- WORK TO COMPLETE
Copy the first line of the entries below and every line after it through the line containing "absolute; inset: 0;". Do not include pictures.

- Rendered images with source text
----------
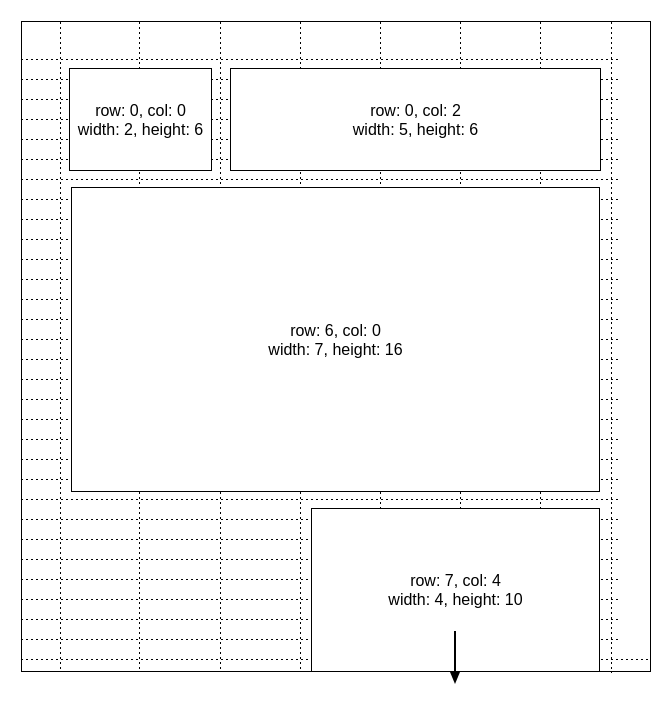
<!DOCTYPE html>
<html lang="en">
<head>
<meta charset="utf-8">
<title>Dashboard grid layout</title>
<style>
:root { --ink: #000; --paper: #fff; }
* { box-sizing: border-box; }
body { margin: 0; background: var(--paper); }
.diagram {
  position: relative;
  width: 672px;
  height: 707px;
  overflow: hidden;
  color: var(--ink);
  font: 16px/19px "Liberation Sans", Arial, sans-serif;
}
.grid, .overflow-arrow { position: absolute; inset: 0; display: block; }
.guides { stroke: var(--ink); stroke-width: 1; stroke-dasharray: 2 3; }
.frame { fill: none; stroke: var(--ink); }
.widget {
  position: absolute;
  display: flex;
  flex-direction: column;
  align-items: center;
  justify-content: center;
  background: var(--paper);
  border: 1px solid var(--ink);
  white-space: nowrap;
}
.widget-a { left: 69px; top: 68px; width: 143px; height: 103px; }
.widget-b { left: 230px; top: 68px; width: 371px; height: 103px; }
.widget-c { left: 71px; top: 187px; width: 529px; height: 305px; }
.widget-d { left: 311px; top: 508px; width: 289px; height: 164px; }
</style>
</head>
<body>
<main class="diagram">
  <svg class="grid" width="672" height="707" viewBox="0 0 672 707" aria-hidden="true">
    <defs>
      <path id="row" d="M21 0H619"/>
      <g id="five-rows">
        <use href="#row"/>
        <use href="#row" y="20"/>
        <use href="#row" y="40"/>
        <use href="#row" y="60"/>
        <use href="#row" y="80"/>
      </g>
    </defs>
    <g class="guides" fill="none">
      <use href="#five-rows" y="59.5"/>
      <use href="#five-rows" y="159.5"/>
      <use href="#five-rows" y="259.5"/>
      <use href="#five-rows" y="359.5"/>
      <use href="#five-rows" y="459.5"/>
      <use href="#five-rows" y="559.5"/>
      <path d="M21 659.5H650"/>
      <path d="M60.5 22V671M139.5 22V671M220.5 22V671M300.5 22V671M380.5 22V671M460.5 22V671M540.5 22V671M611.5 22V673"/>
    </g>
    <rect class="frame" x="21.5" y="21.5" width="629" height="650"/>
  </svg>

  <section class="widget widget-a"><span>row: 0, col: 0</span><span>width: 2, height: 6</span></section>
  <section class="widget widget-b"><span>row: 0, col: 2</span><span>width: 5, height: 6</span></section>
  <section class="widget widget-c"><span>row: 6, col: 0</span><span>width: 7, height: 16</span></section>
  <section class="widget widget-d"><span>row: 7, col: 4</span><span>width: 4, height: 10</span></section>

  <svg class="overflow-arrow" width="672" height="707" viewBox="0 0 672 707" aria-hidden="true">
    <line x1="455" y1="631" x2="455" y2="674" stroke="var(--ink)" stroke-width="2"/>
    <polygon points="450,672 460,672 455,684" fill="var(--ink)"/>
  </svg>
</main>
</body>
</html>
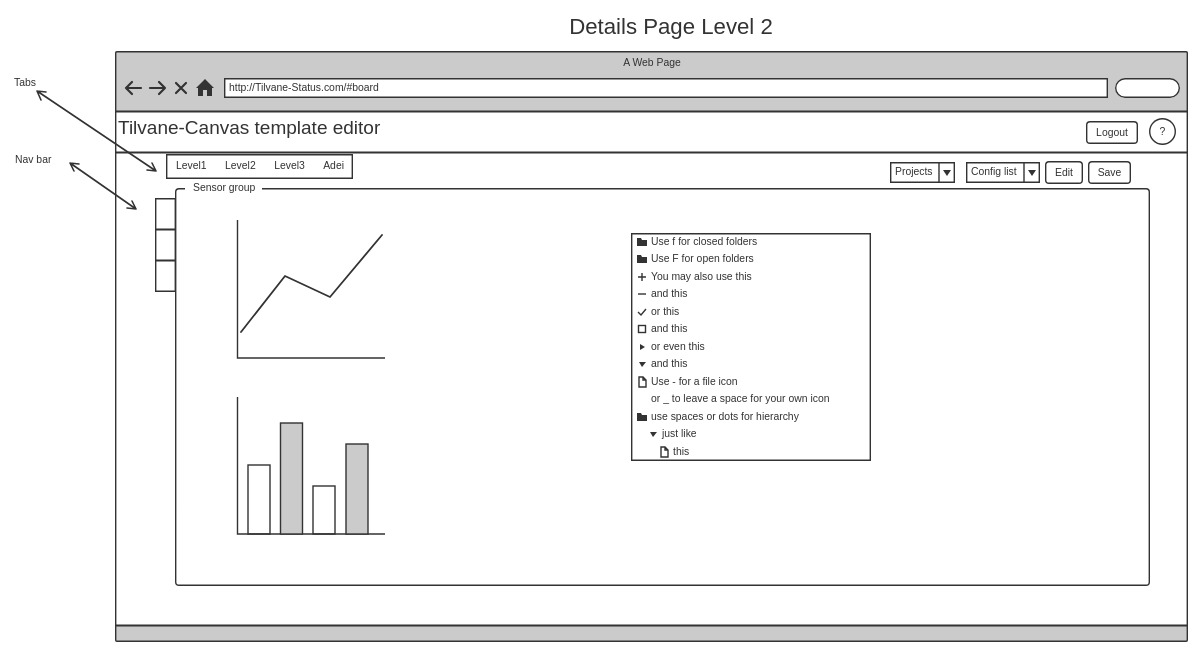
<!DOCTYPE html>
<html lang="en">
<head>
<meta charset="utf-8">
<title>Details Page Level 2</title>
<style>
:root {
  --ink: #333;
  --chrome: #cbcbcb;
  --paper: #fff;
  --outline: inset 0 0 0 1.4px var(--ink);
}
* { box-sizing: border-box; margin: 0; padding: 0; }
html, body { width: 1200px; height: 654px; overflow: hidden; background: var(--paper); }
body { position: relative; font: 10.4px/16px "Liberation Sans", Arial, sans-serif; color: var(--ink); white-space: nowrap; }
ul { list-style: none; }
a { color: inherit; text-decoration: none; }
svg { display: block; fill: none; stroke: var(--ink); stroke-width: 1.4; }
svg .solid { fill: var(--ink); stroke: none; }

.page-title { position: absolute; left: 471px; top: 12px; width: 400px; text-align: center; font-size: 22.2px; line-height: 30px; font-weight: 400; }
.note { position: absolute; }
.note-tabs { left: 14px; top: 75px; }
.note-nav { left: 15px; top: 152px; }
.note-arrows { position: absolute; left: 0; top: 0; stroke-width: 1.6; stroke-linecap: round; stroke-linejoin: round; }

.browser { position: absolute; left: 115px; top: 51px; width: 1073px; height: 591px; display: grid; grid-template-rows: 60px 41px 473px 17px; }
.browser > * { box-shadow: var(--outline); margin-bottom: -1px; }
.chrome { background: var(--chrome); border-radius: 2px 2px 0 0; padding: 4px 8px 0 9px; }
.chrome-title { text-align: center; height: 23px; }
.chrome-bar { display: flex; align-items: center; height: 20px; }
.chrome-icons { width: 100px; flex: none; stroke-width: 2.2; stroke-linecap: round; stroke-linejoin: round; }
.address { flex: 1; height: 20px; padding: 2px 5px; background: var(--paper); box-shadow: var(--outline); }
.search { width: 65px; height: 20px; margin-left: 7px; border-radius: 10px; background: var(--paper); box-shadow: var(--outline); }

.app-header { display: flex; padding: 0 12px 0 3px; }
.app-header h2 { flex: 1; font-size: 19px; line-height: 24px; font-weight: 400; padding-top: 5px; }
.button { height: 23px; line-height: 23px; text-align: center; border-radius: 4px; box-shadow: var(--outline); }
.logout { width: 52px; margin: 10px 11px 0 0; }
.help { width: 27px; height: 27px; line-height: 27px; margin-top: 7px; border-radius: 50%; }

.workspace { position: relative; }
.tabs { position: absolute; left: 51px; top: 2px; width: 187px; height: 25px; padding: 4px 9px 0 10px; display: flex; justify-content: space-between; box-shadow: var(--outline); }
.toolbar { position: absolute; left: 775px; top: 9px; display: flex; align-items: center; }
.select { display: flex; height: 21px; line-height: 20px; padding-left: 5px; box-shadow: var(--outline); }
.select span { flex: 1; }
.select svg { width: 17px; height: 21px; }
.projects { width: 65px; margin-right: 11px; }
.config { width: 74px; margin-right: 5px; }
.edit { width: 38px; margin-right: 5px; }
.save { width: 43px; }

.nav-bar { position: absolute; left: 40px; top: 46px; width: 21px; display: grid; grid-template-rows: repeat(3, 31px); }
.nav-bar li { box-shadow: var(--outline); margin-bottom: -1px; }
.sensor-group { position: absolute; left: 60px; top: 36px; width: 975px; height: 398px; border-radius: 4px; box-shadow: var(--outline); }
.sensor-group h3 { position: absolute; left: 10px; top: -8px; width: 77px; padding-left: 8px; background: var(--paper); font-size: inherit; font-weight: 400; }
.charts { position: absolute; left: 61px; top: 31px; display: grid; row-gap: 36px; }
.charts .trend { stroke-width: 1.8; stroke-linejoin: round; stroke-linecap: round; }
.charts .shaded { fill: var(--chrome); }

.tree { position: absolute; left: 456px; top: 45px; width: 240px; height: 228px; padding-left: 6px; display: grid; grid-template-rows: repeat(13, 17.5px); box-shadow: var(--outline); }
.tree li { display: flex; align-items: center; gap: 4px; }
.tree svg { width: 10px; height: 12px; flex: none; }
.tree .child { padding-left: 11px; }
.tree .grandchild { padding-left: 22px; }
.status-bar { background: var(--chrome); border-radius: 0 0 2px 2px; }
.browser > .status-bar { margin-bottom: 0; }
</style>
</head>
<body>
<h1 class="page-title">Details Page Level 2</h1>

<main class="browser">
  <header class="chrome">
    <p class="chrome-title">A Web Page</p>
    <div class="chrome-bar">
      <svg class="chrome-icons" height="20" viewBox="0 0 100 20" aria-hidden="true">
        <path d="M17 10H2M8 4L2 10L8 16"/>
        <path d="M26 10H41M35 4L41 10L35 16"/>
        <path d="M52 5L62 15M62 5L52 15"/>
        <path class="solid" d="M81 1L90 10H88V18H83V12H79V18H74V10H72Z"/>
      </svg>
      <p class="address">http://Tilvane-Status.com/#board</p>
      <div class="search"></div>
    </div>
  </header>

  <section class="app-header">
    <h2>Tilvane-Canvas template editor</h2>
    <a class="button logout" href="#">Logout</a>
    <a class="button help" href="#">?</a>
  </section>

  <section class="workspace">
    <nav class="tabs">
      <a href="#">Level1</a><a href="#">Level2</a><a href="#">Level3</a><a href="#">Adei</a>
    </nav>

    <div class="toolbar">
      <div class="select projects"><span>Projects</span>
        <svg viewBox="0 0 17 21" aria-hidden="true"><path d="M1 0V21"/><path class="solid" d="M5 8H13L9 14Z"/></svg>
      </div>
      <div class="select config"><span>Config list</span>
        <svg viewBox="0 0 17 21" aria-hidden="true"><path d="M1 0V21"/><path class="solid" d="M5 8H13L9 14Z"/></svg>
      </div>
      <a class="button edit" href="#">Edit</a>
      <a class="button save" href="#">Save</a>
    </div>

    <ul class="nav-bar"><li></li><li></li><li></li></ul>

    <div class="sensor-group">
      <h3>Sensor group</h3>

      <div class="charts">
        <svg width="150" height="140" viewBox="0 0 150 140" role="img" aria-label="Line chart">
          <path d="M1.5 1V139H149"/>
          <polyline class="trend" points="5,113 49,57 94,78 146,16"/>
        </svg>
        <svg width="150" height="140" viewBox="0 0 150 140" role="img" aria-label="Bar chart">
          <path d="M1.5 2V139H149"/>
          <rect x="12" y="70" width="22" height="69"/>
          <rect class="shaded" x="44.5" y="28" width="22" height="111"/>
          <rect x="77" y="91" width="22" height="48"/>
          <rect class="shaded" x="110" y="49" width="22" height="90"/>
        </svg>
      </div>

      <svg width="0" height="0" aria-hidden="true">
        <defs>
          <path id="folder" class="solid" d="M0 2H4L5 4H10V10H0Z"/>
          <path id="file" d="M2 1H6L9 4V11H2ZM6 1V4H9"/>
          <path id="arrow-down" class="solid" d="M2 4H9L5 9Z"/>
        </defs>
      </svg>
      <ul class="tree">
        <li><svg viewBox="0 0 10 12"><use href="#folder"/></svg>Use f for closed folders</li>
        <li><svg viewBox="0 0 10 12"><use href="#folder"/></svg>Use F for open folders</li>
        <li><svg viewBox="0 0 10 12"><path d="M1 6H9M5 2V10"/></svg>You may also use this</li>
        <li><svg viewBox="0 0 10 12"><path d="M1 6H9"/></svg>and this</li>
        <li><svg viewBox="0 0 10 12"><path d="M1 6L4 9L9 3"/></svg>or this</li>
        <li><svg viewBox="0 0 10 12"><rect x="1.5" y="2.5" width="7" height="7"/></svg>and this</li>
        <li><svg viewBox="0 0 10 12"><path class="solid" d="M3 3L8 6L3 9Z"/></svg>or even this</li>
        <li><svg viewBox="0 0 10 12"><use href="#arrow-down"/></svg>and this</li>
        <li><svg viewBox="0 0 10 12"><use href="#file"/></svg>Use - for a file icon</li>
        <li><svg viewBox="0 0 10 12"></svg>or _ to leave a space for your own icon</li>
        <li><svg viewBox="0 0 10 12"><use href="#folder"/></svg>use spaces or dots for hierarchy</li>
        <li class="child"><svg viewBox="0 0 10 12"><use href="#arrow-down"/></svg>just like</li>
        <li class="grandchild"><svg viewBox="0 0 10 12"><use href="#file"/></svg>this</li>
      </ul>
    </div>
  </section>

  <footer class="status-bar"></footer>
</main>

<p class="note note-tabs">Tabs</p>
<p class="note note-nav">Nav bar</p>
<svg class="note-arrows" width="200" height="220" viewBox="0 0 200 220" aria-hidden="true">
  <path d="M37 91L156 171M46 92L37 91L41 100M147 170L156 171L152 163"/>
  <path d="M70 163L136 209M79 164L70 163L74 171M127 208L136 209L132 201"/>
</svg>
</body>
</html>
----------
- RESPONSE BELOW
<!DOCTYPE html>
<html lang="en">
<head>
<meta charset="utf-8">
<title>Dashboard grid layout</title>
<style>
:root { --ink: #000; --paper: #fff; }
* { box-sizing: border-box; }
body { margin: 0; background: var(--paper); }
.diagram {
  position: relative;
  width: 672px;
  height: 707px;
  overflow: hidden;
  color: var(--ink);
  font: 16px/19px "Liberation Sans", Arial, sans-serif;
}
.grid, .overflow-arrow { position: absolute; inset: 0; display: block; }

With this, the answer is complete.